Currently, my trading is aimed at generating cash flow to supplement income until retirement, whilst our “nest egg” delivers growth. I have two portfolios based on a short to medium term strategy of 3 to 18 months trading the top 200 Australian shares. These are selected on technical analysis primarily by starting my analysis on monthly charts. Subsequently, when my criteria are met, I proceed to the weekly chart to fine-tune my analysis for an entry or exit. It is difficult to judge how much time I actually spend on managing them. Backtesting goes on to determine whether my strategy actually suits a stock before I include it on my watch list.

Q 8. Is there anyone trade (win or loss) that had a profound effect on your development as a trader? If so, what did you learn from the trade? 

I was long in a CFD on Transfield Services just after the Global Financial Crisis. I thought that the market had turned, so along was a sure bet. Unfortunately, it went into a trading halt.  When it resumed, trading opened at about 20 percent below the previous close. Ouch! It hurt. This was the moment I realized enough was enough as I had incurred too many losses. In hindsight, I now know that I was trading on speculation, NOT confirmation. Speculation is now an absolute “no-go” strategy.

Q 9. Can you tell us about your best and worst trades? 

The above-mentioned example would have to be my absolute worst trade ever. For me, any successful trade is one in which I have remained absolutely faithful to my trading plan: win, lose or break even.
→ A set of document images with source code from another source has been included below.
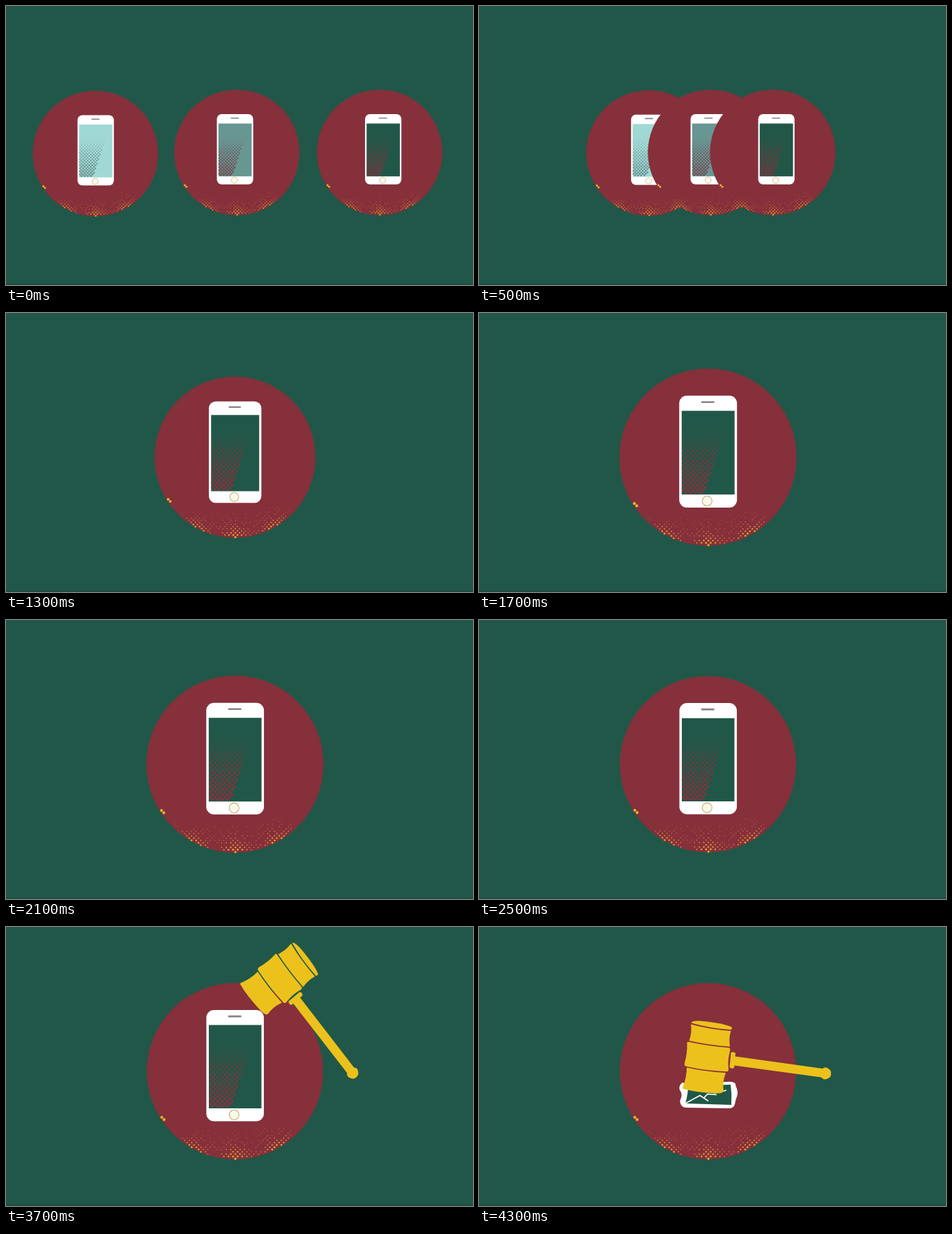
These frames come from a looping animation (670x400 px, 4800 ms). An HTML page with a canvas:

```html
<!DOCTYPE html>
<html lang="en">
<head>
<meta charset="utf-8">
<title>Phones and gavel</title>
<style>
html, body { margin: 0; width: 100%; height: 100%; overflow: hidden; background: #215748; }
canvas { display: block; width: 670px; height: 400px; }
</style>
</head>
<body>
<canvas id="stage"></canvas>
<script>
const LOOP = 4800, STEP = 100;
const GREEN = '#215748', RED = '#85303b', GOLD = '#ecc11c';
const R = 126.5, SMALL = 90 / R, SMALL_PHONE = 0.632;
const canvas = document.getElementById('stage');
const ctx = canvas.getContext('2d');
const dpr = window.devicePixelRatio || 1;
canvas.width = 670 * dpr;
canvas.height = 400 * dpr;

const clamp = v => Math.min(1, Math.max(0, v));
const mix = (a, b, p) => a + (b - a) * p;
const span = (t, a, b) => clamp((t - a) / (b - a));
const rand = (i, j) => {
  const v = Math.sin(i * 127.1 + j * 311.7) * 43758.5453;
  return v - Math.floor(v);
};

function disc(x, y, r, color) {
  ctx.fillStyle = color;
  ctx.beginPath();
  ctx.arc(x, y, r, 0, Math.PI * 2);
  ctx.fill();
}

function box(x, y, w, h, r, color) {
  ctx.fillStyle = color;
  ctx.beginPath();
  ctx.roundRect(x, y, w, h, r);
  ctx.fill();
}

function within(draw) {
  ctx.save();
  draw();
  ctx.restore();
}

// Staggered halftone lattice: visit(x, y, column, row)
function lattice(x0, x1, y0, y1, gap, visit) {
  for (let j = 0, y = y0; y <= y1; j++, y += gap / 2) {
    const shift = j % 2 ? gap / 2 : 0;
    for (let i = 0, x = x0 + shift; x <= x1; i++, x += gap) visit(x, y, i, j);
  }
}

// Rim dots thicken in three clumps: left, bottom and right
const rimDots = [];
lattice(-105, 115, 66, 126, 6.6, (x, y, i, j) => {
  if (Math.hypot(x, y) > R - 1) return;
  const top = 84 - Math.max(0, x - 15) * 0.17;
  const u = (y - top) / (Math.sqrt(R * R - x * x) - top + 6);
  if (u < 0) return;
  const clump = 0.5 + 0.5 * Math.cos(x / 9.5);
  const p = clamp(u * (0.5 + 0.5 * clump));
  if (rand(i, j) > 0.2 + 1.1 * p) return;
  rimDots.push({
    x, y, r: 0.6 + 1.5 * p * p,
    color: `rgb(${mix(176, 236, p)},${mix(84, 176, p)},${mix(56, 48, p)})`
  });
});

const screenDots = [];
lattice(2, 60, 22, 119, 7, (x, y) => {
  if (x > 58 - (y - 36) * 0.33) return;
  const u = (y - 20) / 99;
  screenDots.push({ x, y, r: 0.5 + 1.75 * Math.pow(u, 0.8), alpha: clamp(u * 2.4) });
});

function badge(x, y, scale) {
  within(() => {
    ctx.translate(x, y);
    ctx.scale(scale, scale);
    disc(0, 0, R, RED);
    for (const d of rimDots) disc(d.x, d.y, d.r, d.color);
  });
}

function phone(x, y, sx, sy, screen, dots) {
  within(() => {
    ctx.translate(x, y);
    ctx.scale(sx, sy);
    box(-41.25, -79.75, 82.5, 159.5, 11, '#fff');
    box(-10, -72, 19, 2.6, 1, '#8a8085');
    disc(-1.4, 70.4, 7, '#fcf9ea');
    ctx.strokeStyle = '#bfae7c';
    ctx.lineWidth = 1.1;
    ctx.stroke();
    ctx.translate(-37.7, -58.2);
    box(0, 0, 75.5, 119.5, 0, screen);
    ctx.beginPath();
    ctx.rect(0, 0, 75.5, 119.5);
    ctx.clip();
    for (const d of screenDots) {
      ctx.globalAlpha = d.alpha;
      disc(d.x, d.y, d.r, dots);
    }
  });
}

const shell = new Path2D('M292 223Q286 227 288 234Q292 239 290 245Q287 250 290 255Q292 259 298 259L360 260Q366 259 367 254Q368 248 370 243Q372 238 370 232Q368 228 368 225Q365 221 356 222L298 225Z');
const glass = new Path2D('M300 228L361 226Q363 240 362 255L296 253Q300 240 300 228Z');
const cracks = new Path2D('M296 253L317 241.5L329 249.5M322 245.5L328 239.5L341 240.5M337 238L348 236L355 234');

function crushed(stretch) {
  within(() => {
    ctx.translate(329, 0);
    ctx.scale(stretch, 1);
    ctx.translate(-329, 0);
    ctx.fillStyle = '#fff';
    ctx.fill(shell);
    ctx.fillStyle = GREEN;
    ctx.fill(glass);
    ctx.strokeStyle = '#fff';
    ctx.lineWidth = 1.7;
    ctx.stroke(cracks);
  });
}

const gavelParts = [
  'M304.500 137.500Q305 134 318 134.700Q352 138 362.500 143.500Q363.500 146 361.500 147.300Q332 145.500 304.500 137.500Z',
  'M304 139.500Q332 147 361.500 149Q358 159 360 171.500Q330 169.500 301.500 163Q306 151 304 139.500Z',
  'M298.500 167Q298 164.500 301 164.800Q330 171 358.500 173Q361 174 360 178Q356.500 190 358 204Q358 207.500 355 207.200Q325 206 297 199.700Q294 198.500 295 195Q299 181 298.500 167Z',
  'M298 201.500Q325 207.500 354 209Q349 222 351 235Q350 239 340 238.500Q310 237 293 232Q291 231 293 228Q298 215 298 201.500Z',
  'M361.500 180Q365 178 368 181L367.500 185.500L493 203Q497 199.500 501 203Q505.500 205 505 210Q505.500 215 501 217Q495 220.500 491 215.500L366.500 198.500L366 202Q362 204 359.500 201Z'
].map(d => new Path2D(d));

function gavel(deg) {
  within(() => {
    ctx.translate(498, 210);
    ctx.rotate(deg * Math.PI / 180);
    ctx.translate(-498, -210);
    ctx.fillStyle = GOLD;
    for (const part of gavelParts) ctx.fill(part);
  });
}

// [circle x, circle y, phone offset, screen colour, dot colour]
const trio = [
  [128.3, 211.5, 0.4, '#a0d9d4', '#6c8f90'],
  [331.2, 210, -2.6, '#689693', '#73464e'],
  [536, 210, 5.2, GREEN, '#7e333d']
];

function merge(t) {
  const p = Math.pow(span(t, 0, 700), 1.7);
  for (const [x, y, dx, screen, dots] of trio) {
    const cx = mix(x, 333, p), cy = mix(y, 210, p);
    badge(cx, cy, SMALL);
    phone(cx + dx, cy - 4.6, SMALL_PHONE, SMALL_PHONE, screen, dots);
  }
}

// Accelerating growth, then a damped wobble carrying the same speed
function radius(t) {
  const end = 1430;
  if (t < end) return mix(90, R, Math.pow(span(t, 800, end), 1.545));
  const s = (t - end) / 1000;
  return R + 8.3 * Math.exp(-4 * s) * Math.sin(10.8 * s);
}

function swing(t) {
  if (t < 3600) return mix(40, 55, Math.sin(span(t, 3400, 3600) * Math.PI / 2));
  return 55 * (1 - Math.pow(span(t, 3600, 3850), 1.8));
}

function strike(t) {
  const scale = radius(t) / R;
  badge(328.5, 206.8, scale);
  const angle = swing(t);
  const face = 210 - 207 * Math.sin((angle - 6) * Math.PI / 180);
  const squash = t < 3600 ? 0 : clamp((face - 119) / 104);
  if (t >= 3900) {
    crushed(mix(1.15, 1, span(t, 3900, 4000)));
  } else {
    const top = 119 + 104 * squash, bottom = 278.5 - 18.5 * squash;
    const y = squash ? (top + bottom) / 2 : 206.8 - 8 * scale;
    phone(328.7, y, scale, scale * (bottom - top) / 159.5, GREEN, '#8a303c');
  }
  if (t >= 3400) gavel(angle);
}

function frame(now) {
  const t = Math.floor(((now - start) % LOOP) / STEP) * STEP;
  ctx.setTransform(dpr, 0, 0, dpr, 0, 0);
  box(0, 0, 670, 400, 0, GREEN);
  box(0, 398.5, 670, 1.5, 0, '#1c4a3e');
  if (t < 900) merge(t); else strike(t);
  requestAnimationFrame(frame);
}

const start = performance.now();
frame(start);
</script>
</body>
</html>
```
However, I must admit, profitable ones are the best. One I currently still hold is Aquila Resources.
Although I haven’t exited from this yet, I am enormously pleased with how I have traded it. After backtesting this stock and achieving a 90 percent hit rate, I concluded it would be an excellent stock to place on my watch list.

Entering on a weekly chart using Dow theory it initially dropped to within $0.01 of my stop, and then went up approximately 30 percent before falling away again to just below where I entered all without giving me an exit trigger. The stock is now trading well above that and I now have a trailing stop, which if
triggered, will deliver a 60 percent profit. I would never have been able to trade this way with confidence without the benefit of back testing . Time will tell how this trade unfolds. But so far, this would have to be my best trade ever. 

We have the funds to continue with another year of our wonderful adventure around Australia. We would have been looking for jobs otherwise.